If you are addicted to food, you must address the issue before surgery. You can talk to a mental health provider to help you establish the role of food in your life and assist you in developing healthier alternatives. Although you will have a smaller stomach after bariatric surgery, it will not fill the emotional needs met by eating.

You will have to eat very little or no solid food during the initial weeks following bariatric surgery. Your doctor may recommend taking supplements to avoid micronutrient deficiencies. Liquid or chewable vitamins are recommended for healing, absorption, and toleration.

Multivitamin capsules are prohibited for up to 6-8 months post-surgery. You can, however, apply a bariatric multivitamin patch direct to the skin in addition to taking chewable and liquid vitamins.

  1. Be Realistic with your Expectations

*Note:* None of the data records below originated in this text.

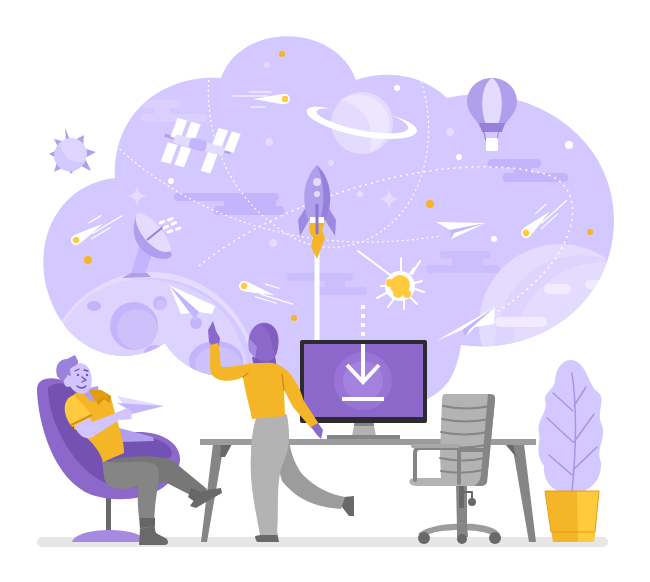
<!DOCTYPE html>
<html lang="en">
<head>
<meta charset="utf-8">
<title>Launch dreams at the office</title>
<style>
:root{--cloud:#d3c8ff;--haze:#c3b5fb;--pale:#e4dcff;--mist:#ded5ff;--lilac:#b09fec;--violet:#8c68cb;--deep:#7452b3;--yellow:#f4b526;--amber:#e29d13;--sun:#ffca3e;--grey:#858585;--mid:#9c9c9c;--light:#b3b3b3;--dark:#696969;--ink:#2c2b30;--floor:#e6e6e6;--skin:#d2c4ff}
html,body{margin:0;background:#fff;overflow:hidden}
svg{display:block;width:650px;height:582px}
.cloud{fill:var(--cloud)}.haze{fill:var(--haze)}.pale{fill:var(--pale)}.mist{fill:var(--mist)}.lilac{fill:var(--lilac)}.violet{fill:var(--violet)}.deep{fill:var(--deep)}.yellow{fill:var(--yellow)}.amber{fill:var(--amber)}.sun{fill:var(--sun)}.grey{fill:var(--grey)}.mid{fill:var(--mid)}.light{fill:var(--light)}.dark{fill:var(--dark)}.ink{fill:var(--ink)}.white{fill:#fff}.skin{fill:var(--skin)}
.line{fill:none;stroke-linecap:round;stroke-linejoin:round}
.orbit{fill:none;stroke:#fff;stroke-width:1.2;stroke-dasharray:2 3}
</style>
</head>
<body>
<svg viewBox="0 0 650 582" role="img" aria-label="Two colleagues imagine a rocket launch from a computer, with space scenes in a cloud above the desk">
<defs>
<path id="cloud-shape" d="M62 322C24 267 45 186 115 178C112 116 160 74 221 78C241 22 335 22 356 80C390 69 424 76 447 98C526 80 614 134 614 220C614 302 540 356 461 345C456 378 444 391 427 399C385 424 310 420 286 370C274 372 262 376 246 374C212 382 181 369 165 343C128 368 84 354 62 322Z"/>
<clipPath id="cloud-clip"><use href="#cloud-shape"/></clipPath>
<g id="comet"><path d="M0-5C-6-5-18-2-32 0C-18 2-6 5 0 5A5 5 0 0 0 0-5Z" fill="#fff"/><circle r="3.2" class="sun"/><path d="M-52-3H-18M-36-7H-14M-34 8H-20" class="line" stroke="#fff" stroke-width="1.2"/></g>
<path id="sparkle" d="M0-10Q1-1 10 0Q1 1 0 10Q-1 1-10 0Q-1-1 0-10Z"/>
</defs>

<rect id="floor" x="37" y="537" width="571" height="10" rx="5" fill="#e6e6e6"/>
<use href="#cloud-shape" class="cloud"/>

<g id="space" clip-path="url(#cloud-clip)">
<g id="haze-bands">
<path class="haze" d="M178 193H275a4 4 0 0 1 0 8H276a7 7 0 0 1 0 0V206H280a4 4 0 0 1 0 9H218a4 4 0 0 1 0-9H224V201H178a4 4 0 0 1 0-8Z"/>
<path class="haze" d="M492 159H537a4 4 0 0 1 0 9H531V173H564a4 4 0 0 1 0 9H507a4 4 0 0 1 0-9H514V168H492a4 4 0 0 1 0-9Z"/>
<path fill="#cbbefd" d="M291 273H349a4 4 0 0 1 0 8H345V287H363a4 4 0 0 1 0 8H321a4 4 0 0 1 0-8H325V281H291a4 4 0 0 1 0-8ZM444 251H487a4 4 0 0 1 0 8H483V265H496a4 4 0 0 1 0 8H430a4 4 0 0 1 0-8H452V259H444a4 4 0 0 1 0-8Z"/>
<path class="mist" d="M145 100H177a4 4 0 0 1 0 8H170V114H203a4 4 0 0 1 0 8H145a4 4 0 0 1 0-8H154V108H145a4 4 0 0 1 0-8Z" opacity=".65"/>
</g>

<g id="moon">
<circle cx="151" cy="378" r="106" class="pale"/>
<circle cx="151" cy="382" r="104" class="cloud"/>
<path d="M54 345C72 290 124 270 174 283C216 293 244 327 251 382H50Z" fill="#dcd3ff"/>
<g class="haze"><circle cx="134" cy="326" r="24"/><circle cx="160" cy="303" r="7"/><ellipse cx="155" cy="353" rx="11" ry="8"/><ellipse cx="94" cy="306" rx="7" ry="5"/><circle cx="196" cy="323" r="6"/><ellipse cx="216" cy="361" rx="27" ry="20"/></g>
<g fill="#cdc1fc"><circle cx="137" cy="329" r="20"/><circle cx="161" cy="305" r="5"/><ellipse cx="218" cy="364" rx="23" ry="17"/></g>
</g>
<g id="large-planet"><circle cx="560" cy="325" r="81" class="pale"/><path d="M495 346C497 282 551 241 610 260V262C559 260 518 296 511 350Z" class="mist"/><path d="M549 284H566a5 5 0 0 1 0 10H549a5 5 0 0 1 0-10ZM590 280H615V289H590a4 4 0 0 1 0-9ZM500 317H542a5 5 0 0 1 0 10H500a5 5 0 0 1 0-10Z" fill="#f0ebff"/></g>
<g id="orbits" class="orbit"><path d="M209 75C204 132 226 196 287 234C326 259 376 248 406 207C431 172 434 119 421 82"/><path d="M116 146C184 209 293 260 440 236"/></g>
</g>
<path id="flight-path" d="M199 266C272 205 437 146 545 174C592 187 581 260 495 313" fill="none" stroke="#fff" stroke-width="1.5" stroke-dasharray="2 4"/>

<g id="stars">
<g class="white"><circle cx="397" cy="88" r="3"/><circle cx="569" cy="145" r="4"/><circle cx="171" cy="181" r="3"/><circle cx="459" cy="157" r="3"/><circle cx="494" cy="239" r="3"/></g>
<g class="pale"><circle cx="269" cy="142" r="4"/><circle cx="331" cy="163" r="3"/><circle cx="450" cy="132" r="4"/><circle cx="273" cy="243" r="4"/><circle cx="267" cy="65" r="3"/><circle cx="360" cy="194" r="3"/><use href="#sparkle" x="137" y="196"/><use href="#sparkle" x="389" y="199"/></g>
<g class="yellow"><circle cx="282" cy="54" r="3"/><circle cx="430" cy="204" r="4"/><circle cx="88" cy="260" r="4"/><circle cx="294" cy="318" r="3"/><circle cx="590" cy="232" r="3"/></g>
</g>

<g id="comets"><use href="#comet" transform="translate(285 99)"/><use href="#comet" transform="translate(76 240) rotate(149)"/><use href="#comet" transform="translate(526 233) rotate(138)"/><use href="#comet" transform="translate(244 286) rotate(197)"/></g>

<g id="ringed-planet"><circle cx="362" cy="123" r="31" class="pale"/><path d="M341 100C360 88 384 98 389 119C391 133 382 146 369 153C377 127 365 106 341 100Z" fill="#ece6ff"/><path d="M332 109C303 102 298 113 321 124C347 137 393 143 412 136C425 130 411 121 391 115C409 123 413 129 403 132C386 136 349 130 327 120C311 113 314 107 332 109Z" fill="#fff"/></g>

<g id="spiky-star"><path d="M65 128L71 142L84 135L83 148L96 152L85 158L91 171L79 165L71 174L66 166L54 172L58 159L49 154L59 149L54 139L66 142Z" class="lilac"/><circle cx="71" cy="154" r="16" fill="#dfd6ff"/><path d="M60 143A16 16 0 1 0 85 161C73 165 62 157 60 143Z" class="cloud"/></g>

<g id="space-station" transform="translate(197 146) rotate(15)">
<path d="M-34-2H34" stroke="#b09fec" stroke-width="3"/>
<g class="white"><path d="M-26-22h10l-2 20h-10ZM-12-22h10l-2 20h-10ZM16-23h10l-2 20h-10ZM30-23h9l-2 20h-10ZM-29 4h10l-2 20h-10ZM-15 4h10l-2 20h-10ZM12 3h10l-2 20h-10Z"/></g>
<rect x="-24" y="-6" width="52" height="9" rx="4" class="pale"/><rect x="-8" y="-7" width="17" height="11" rx="3" class="haze"/></g>

<g id="balloon"><path d="M482 124L486 141M500 124L497 141" stroke="#9b86dd" stroke-width="1.2"/><path d="M492 78C477 78 467 89 467 102C467 114 478 120 480 128H503C506 120 517 114 517 102C517 89 507 78 492 78Z" class="lilac"/><path d="M492 78C480 85 480 113 487 126H497C504 113 504 85 492 78Z" class="pale"/><path d="M479 123H505L502 132H482Z" fill="#9680dc"/><rect x="486" y="138" width="12" height="13" rx="1" class="white"/></g>

<g id="radar-dish"><path d="M139 247L131 274H145L153 252Z" class="haze"/><path d="M122 278L131 273H147L151 277Z" class="lilac"/><path d="M138 213C127 231 137 259 166 259C172 258 173 255 170 251Z" class="lilac"/><path d="M137 213C151 213 171 237 171 251C157 258 130 228 137 213Z" class="pale"/><path d="M147 240L163 227" stroke="#9680dc" stroke-width="2"/><path d="M160 223L174 218M164 228L179 221M168 232L180 228" class="line" stroke="#fff" stroke-width="3" stroke-dasharray="4 5"/></g>

<g id="exploding-sun"><path d="M358 251L393 277M401 258V272M414 268L408 276M420 261L412 274M381 286H390M377 298L390 291M388 307L394 299M404 309V300M417 304L410 297M424 292L412 288M422 281L411 284" class="line" stroke="#fff" stroke-width="2"/><circle cx="400" cy="286" r="15" class="white"/><circle cx="400" cy="285" r="10" class="sun"/><g class="sun"><circle cx="390" cy="283" r="4"/><circle cx="407" cy="294" r="4"/><circle cx="398" cy="293" r="5"/></g></g>

<g id="rocket"><rect x="314.500" y="240" width="5" height="102" class="white"/><path d="M310 222H325L322 230L325 238L317 259L311 247L313 238L309 231Z" class="yellow"/><path d="M306 207L298 220L300 236L309 220ZM328 207L336 220L335 236L325 220Z" fill="#9d89df"/><path d="M317 165C302 180 302 202 308 220H326C333 202 332 180 317 165Z" class="lilac"/><path d="M317 165C325 183 325 205 320 220H326C333 202 332 180 317 165Z" fill="#9680dc"/><circle cx="317" cy="182" r="4" class="pale"/><circle cx="317" cy="194" r="3" class="pale"/><rect x="310" y="217" width="14" height="6" class="white"/><path d="M317 205V233" class="line" stroke="#8c74d0" stroke-width="3"/></g>

<g id="paper-planes"><path d="M436 222L486 223L451 239L450 230Z" class="white"/><path d="M450 230L486 223L454 233L451 239Z" class="haze"/><path d="M436 341L495 307L494 324L475 327L465 337L462 330Z" class="white"/><path d="M462 330L495 307L470 329L465 337Z" class="haze"/><path d="M169 285L215 306L212 314L199 312L195 320L190 313L181 314Z" class="white"/><path d="M169 285L199 312L195 320L190 313Z" class="haze"/></g>

<g id="desk"><path d="M213 444H224L207 542H201ZM512 444H524L536 542H529Z" class="grey"/><path d="M221 444H232L225 457H220ZM505 444H513L516 457Z" class="dark"/><rect x="200" y="439" width="336" height="6" class="mid"/></g>

<g id="monitor"><path d="M355 421H373L376 436H352Z" class="light"/><path d="M355 421H373L374 426H354Z" class="grey"/><rect x="327" y="435" width="73" height="4" class="grey"/><rect x="300" y="340" width="127" height="83" rx="2" class="ink"/><rect x="304" y="344" width="119" height="73" class="violet"/><circle cx="363" cy="381" r="29" fill="#9874d6"/><circle cx="363" cy="381" r="20" fill="#a381df"/><path d="M363 344V381M347 365L363 382L379 365" fill="none" stroke="#fff" stroke-width="4"/><rect x="342" y="397" width="42" height="4" class="white"/><path d="M363 305V340" stroke="#fff" stroke-width="4" stroke-dasharray="4 5"/></g>

<g id="office-chair">
<path d="M456 482H467V528H457Z" class="grey"/><path d="M459 486H464V508H459Z" class="dark"/>
<path d="M418 534C431 521 491 519 500 534L494 536C481 528 437 528 425 536Z" class="mid"/><path d="M457 524H467L468 537H457Z" class="grey"/>
<g class="dark"><circle cx="424" cy="538" r="6"/><circle cx="462" cy="539" r="5"/><circle cx="495" cy="538" r="6"/></g>
<path d="M461 492H472V501" class="line" stroke="#696969" stroke-width="2"/><circle cx="472" cy="502" r="4" class="dark"/>
<path d="M445 394H492Q496 394 495 400L487 482Q486 486 480 486H418C406 486 407 477 417 478H441L440 455L442 400Q442 394 445 394Z" class="light"/>
<path d="M488 394Q496 394 495 400L487 482Q486 486 480 486H474Q480 483 481 475Z" class="grey"/>
<path d="M443 406Q467 411 490 406M442 419Q465 424 489 419M441 432Q465 437 488 432M440 445Q463 450 486 445M440 458Q463 463 485 458M441 471Q462 475 483 470" class="line" stroke="#868686" stroke-width="2"/>
<path d="M415 480V453Q415 448 420 448H459V483M459 450H488" class="line" stroke="#858585" stroke-width="4"/><path d="M413 446H458" class="line" stroke="#a8a8a8" stroke-width="4"/>
</g>

<g id="plant"><path d="M570 360C586 359 588 386 598 392C606 398 597 412 601 423C608 437 595 448 601 462C602 481 590 491 576 493H567C552 492 543 481 544 466C534 452 541 443 539 433C536 420 549 411 545 401C544 391 555 390 555 379C557 367 562 361 570 360Z" class="cloud"/><path d="M572 373Q579 420 572 492M574 406L586 387M573 411L553 393M574 442L594 414M573 442L547 418M573 470L597 447M572 475L549 455" class="line" stroke="#a895e6" stroke-width="1.5"/><path d="M545 491H599L594 542H553Z" class="yellow"/><path d="M577 491H599L594 542H578Z" class="sun"/><path d="M545 491H599L595 532H551Z" fill="none" stroke="#e29d13" stroke-width="1"/></g>

<g id="egg-chair"><rect x="106" y="492" width="5" height="42" class="dark"/><path d="M72 542C76 526 143 526 146 542Z" fill="#a58ae0"/><path d="M37 390C37 373 61 377 81 387C97 396 98 427 114 438C135 425 182 433 180 461C175 496 126 506 92 495C54 481 38 424 37 390Z" class="violet"/><path d="M48 387C64 377 89 390 94 410C100 432 111 447 133 438C157 435 176 445 171 457C150 461 157 482 126 487C82 488 47 424 48 387Z" class="deep"/></g>

<g id="seated-man">
<path d="M100 424L123 429L153 437L154 441L120 442L100 435Z" class="lilac"/>
<path d="M111 460C134 455 160 455 173 461L207 489L200 500L165 482L132 488L110 480Z" fill="#777"/>
<path d="M102 459C115 468 151 455 158 468C162 477 152 504 155 530H140C139 514 136 499 139 485C121 493 105 488 104 477Z" class="grey"/>
<path d="M199 493L207 490L221 488L222 493L206 502L196 508L190 506Z" class="dark"/><path d="M140 529L154 526L156 533L167 539Q170 545 164 545H139Z" class="dark"/>
<path d="M140 518H155V526L140 528ZM191 488L201 492L195 502L188 497Z" fill="#666"/>
<path d="M74 394C82 389 93 388 100 390L111 398C117 422 125 443 124 453L103 462C100 449 85 434 74 429Z" class="yellow"/>
<path d="M93 391L98 405L104 399L110 403L111 396L101 390ZM101 405L106 427M104 438L105 460" fill="#d78f12"/>
<path d="M80 390L98 386L99 396L92 402Z" class="lilac"/><path d="M88 389L96 402L104 397L111 402L106 393L98 390Z" class="amber"/>
<path d="M67 371C72 361 86 361 89 369C95 381 91 394 82 394C73 393 65 383 67 371Z" class="skin"/>
<path d="M57 376C54 365 60 359 67 359L75 355L78 361C79 367 70 365 70 371L71 376L67 375L66 386Z" fill="#9a81db"/><ellipse cx="68" cy="382" rx="4" ry="5" class="skin"/>
<path d="M75 371L79 369M84 370L88 371M82 377L86 380L82 382M77 386Q82 390 86 386" class="line" stroke="#6e50ad" stroke-width="1.3"/><circle cx="78" cy="375" r="1.2" class="deep"/><circle cx="87" cy="375" r="1.2" class="deep"/>
<path d="M72 416L87 411L92 422L114 414L130 411L132 419L119 420L91 438C80 440 75 430 72 416Z" class="skin"/><path d="M74 395C63 398 61 413 72 427L93 416Z" class="sun"/><path d="M71 425L92 415" stroke="#d78f12" stroke-width="2"/>
<path d="M117 396L164 406L126 408Z" class="pale"/><path d="M117 403L164 406L128 415L126 408Z" class="haze"/><path d="M113 414L127 408L133 412L130 418L119 420Z" class="skin"/>
</g>

<g id="standing-woman">
<path d="M255 536L277 532L279 542H257Q255 539 255 536ZM344 497L354 496V516L349 516L342 507L336 506Z" class="dark"/>
<path d="M264 418L286 414C288 441 291 460 303 475C316 488 330 494 345 497L341 509C317 507 298 501 282 481Z" class="mid"/>
<path d="M256 418L287 415C291 438 289 450 282 466C276 484 279 510 277 535H260C256 512 249 484 251 455C251 440 253 429 256 418Z" class="light"/>
<path d="M252 357L275 355L277 371L255 372Z" fill="#775bbb"/>
<path d="M209 342L208 330L213 321L216 331L220 338L219 345L214 350Z" class="violet"/>
<path d="M210 345L218 343C221 354 219 362 222 367C236 368 251 361 273 363C289 367 298 382 304 401L319 424L311 428L293 407L284 390L285 416L252 419C249 403 245 392 243 377C231 383 215 382 211 373C209 365 211 354 210 345Z" class="yellow"/>
<path d="M284 390L282 374M243 377L248 373" class="line" stroke="#d78f12" stroke-width="1.5"/>
<path d="M311 427L318 423L323 430L321 439L317 435Z" class="violet"/>
<path d="M249 350C246 331 256 321 267 323C280 326 280 344 276 355C270 366 255 362 249 350Z" class="violet"/><path d="M250 339Q247 346 251 353L255 359L257 347Z" fill="#a58ae0"/><path d="M260 324C273 330 270 344 276 355C282 339 279 322 260 324Z" class="deep" opacity=".5"/>
</g>
</svg>
</body>
</html>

To start with, your post-surgery expectations should be reasonable. You will not leave the surgery room thin after bariatric surgery. Understand that surgery is not an instant solution to weight loss; it is an internal tool through a smaller stomach to help you lose weight.

Do not expect to witness the same results as a friend or family member who had the surgery; everyone is different. Your results will depend on dietary habits and lifestyle changes.

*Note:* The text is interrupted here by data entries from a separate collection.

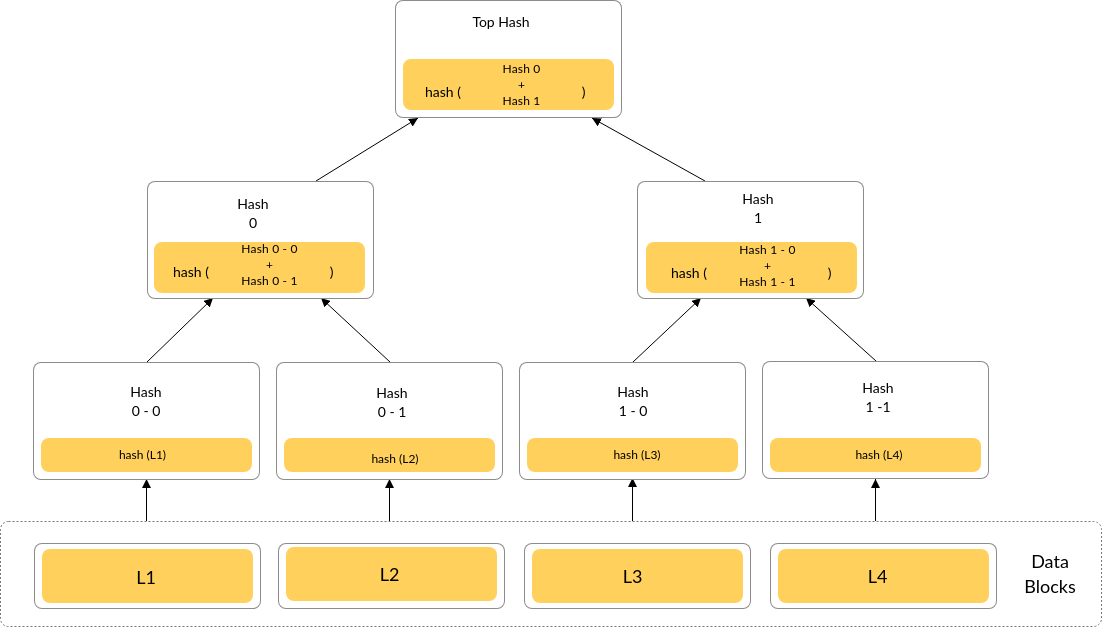
<!DOCTYPE html>
<html lang="en">
<head>
<meta charset="utf-8">
<title>Hash tree diagram</title>
<style>
:root { --paper: #fff; --ink: #000; --outline: #8c8c8c; --dots: #777; --amber: #ffd05c; }
* { box-sizing: border-box; margin: 0; }
body { width: 1102px; height: 627px; overflow: hidden; background: var(--paper); }
.tree { position: relative; width: 1102px; height: 627px; overflow: hidden; font: 14px/19px Lato, Carlito, sans-serif; color: var(--ink); text-align: center; white-space: nowrap; }
.arrows { position: absolute; inset: 0; }
.arrows line { stroke: var(--ink); stroke-width: 1; marker-end: url(#arrowhead); }

/* hash nodes */
.node, .block { border-radius: 8px; background: var(--paper); box-shadow: inset 0 0 0 1px var(--outline); }
.node { position: absolute; left: var(--x); top: var(--y); width: 227px; height: 118px; }
.label, .fn, .args, .close, .value { position: absolute; transform: translate(-50%, -50%); }
.label { left: var(--lx); top: var(--ly); font-weight: 400; font-size: 14px; }
.formula { position: absolute; left: var(--fx, 8px); top: var(--fy, 76px); width: 211px; height: 34px; border-radius: 8px; background: var(--amber); }
.branch .formula { height: 51px; }
.fn { left: calc(37px + var(--dx, 0px)); top: calc(29px + var(--dy, 0px)); }
.args { left: calc(115.5px + var(--dx, 0px)); top: calc(23px + var(--dy, 0px)); font-size: 12px; line-height: 16px; letter-spacing: .2px; }
.close { left: calc(177.5px + var(--dx, 0px)); top: calc(29px + var(--dy, 0px)); }
.leaf .value { left: var(--vx); top: var(--vy, 17px); font-size: 12px; line-height: 16px; }

/* data blocks */
.data { position: absolute; left: 0; top: 521px; width: 1102px; height: 106px; padding: 22px 0 0 34px; display: flex; gap: 19px; border-radius: 8px; font-size: 18px; line-height: 25px; }
.data-frame { fill: none; stroke: var(--dots); stroke-width: 1; stroke-dasharray: 2 2; }
.block { flex: none; width: 227px; height: 66px; padding: 6px 8px; }
.block:first-child { margin-right: -2px; }
.block.raised { padding-top: 4px; }
.fill { position: relative; height: 54px; border-radius: 8px; background: var(--amber); }
.fill .value { left: var(--vx); top: var(--vy, 27px); }
.caption { width: 68px; padding-top: 6px; font-weight: 400; font-size: 18px; }
</style>
</head>
<body>
<main class="tree">
  <svg class="arrows" width="1102" height="627" viewBox="0 0 1102 627" aria-hidden="true">
    <defs>
      <marker id="arrowhead" markerUnits="userSpaceOnUse" markerWidth="9" markerHeight="9" refX="9" refY="4.5" orient="auto">
        <polygon points="0,0 9,4.5 0,9"/>
      </marker>
    </defs>
    <rect class="data-frame" x="0.5" y="521.5" width="1101" height="105" rx="8"/>
    <line x1="316" y1="181" x2="418" y2="118"/>
    <line x1="705" y1="181" x2="592" y2="118"/>
    <line x1="147" y1="362" x2="213" y2="298"/>
    <line x1="390" y1="362" x2="321" y2="298"/>
    <line x1="633" y1="362" x2="701" y2="298"/>
    <line x1="876" y1="361" x2="806" y2="298"/>
    <line x1="146.5" y1="521" x2="146.5" y2="479"/>
    <line x1="389.5" y1="521" x2="389.5" y2="479"/>
    <line x1="632.5" y1="521" x2="632.5" y2="478"/>
    <line x1="875.5" y1="521" x2="875.5" y2="479"/>
  </svg>

  <section class="node branch" style="--x:395px;--y:0px;--lx:106px;--ly:21px;--fy:59px;--dx:3px;--dy:3px">
    <h2 class="label">Top Hash</h2>
    <div class="formula"><span class="fn">hash (</span><span class="args">Hash 0<br>+<br>Hash 1</span><span class="close">)</span></div>
  </section>

  <section class="node branch" style="--x:147px;--y:181px;--lx:106px;--ly:31.5px;--fx:7px;--fy:61px">
    <h2 class="label">Hash<br>0</h2>
    <div class="formula"><span class="fn">hash (</span><span class="args">Hash 0 - 0<br>+<br>Hash 0 - 1</span><span class="close">)</span></div>
  </section>
  <section class="node branch" style="--x:637px;--y:181px;--lx:121px;--ly:26.5px;--fx:9px;--fy:61px;--dx:6px;--dy:1px">
    <h2 class="label">Hash<br>1</h2>
    <div class="formula"><span class="fn">hash (</span><span class="args">Hash 1 - 0<br>+<br>Hash 1 - 1</span><span class="close">)</span></div>
  </section>

  <section class="node leaf" style="--x:33px;--y:362px;--lx:113px;--ly:38.5px;--vx:101.5px">
    <h2 class="label">Hash<br>0 - 0</h2>
    <div class="formula"><span class="value">hash (L1)</span></div>
  </section>
  <section class="node leaf" style="--x:276px;--y:362px;--lx:116px;--ly:39.5px;--vx:111px;--vy:21px">
    <h2 class="label">Hash<br>0 - 1</h2>
    <div class="formula"><span class="value">hash (L2)</span></div>
  </section>
  <section class="node leaf" style="--x:519px;--y:362px;--lx:114px;--ly:38.5px;--vx:110px">
    <h2 class="label">Hash<br>1 - 0</h2>
    <div class="formula"><span class="value">hash (L3)</span></div>
  </section>
  <section class="node leaf" style="--x:762px;--y:361px;--lx:116px;--ly:35.5px;--fy:77px;--vx:109px">
    <h2 class="label">Hash<br>1 -1</h2>
    <div class="formula"><span class="value">hash (L4)</span></div>
  </section>

  <section class="data">
    <div class="block"><div class="fill" style="--vx:104px;--vy:28px"><span class="value">L1</span></div></div>
    <div class="block raised"><div class="fill" style="--vx:103.5px"><span class="value">L2</span></div></div>
    <div class="block"><div class="fill" style="--vx:100.5px"><span class="value">L3</span></div></div>
    <div class="block"><div class="fill" style="--vx:99.5px"><span class="value">L4</span></div></div>
    <h2 class="caption">Data<br>Blocks</h2>
  </section>
</main>
</body>
</html>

  1. Seek Help for Depression

The success rate for bariatric surgery is around 80%, and it takes focus and time to lose weight. It is essential to have the right emotional energy to support these efforts. After the procedure, your body is healing, and eating is practically prohibited.

If you have depression, it will be even harder to keep up, especially if you have a food addiction. Talk to your counselor or doctor to help you develop and maintain a positive outlook about the process.

  1. Challenges of Recovery

You will be advised about the physical issues that arise after bariatric surgery, including dumping syndrome (vomiting, nausea, and weakness), constipation, possible wound infection, and leaks in the connections.

Physical changes can be in the form of fatigue (due to mineral or vitamin deficiency) or body aches. You may also feel colder than usual. Sagging or dry skin, hair thinning or loss, and the body’s inability to process vitamins (D and B12) and minerals (calcium, folate, iron) may also cause problems. 

Categories: Health

Nicolas Desjardins

Hello everyone, I am the main writer for SIND Canada. I've been writing articles for more than 12 years and I like sharing my knowledge. I'm currently writing for many websites and newspapers. I always keep myself very informed to give you the best information. All my years as a computer scientist made me become an incredible researcher. You can contact me on our forum or by email at [email protected].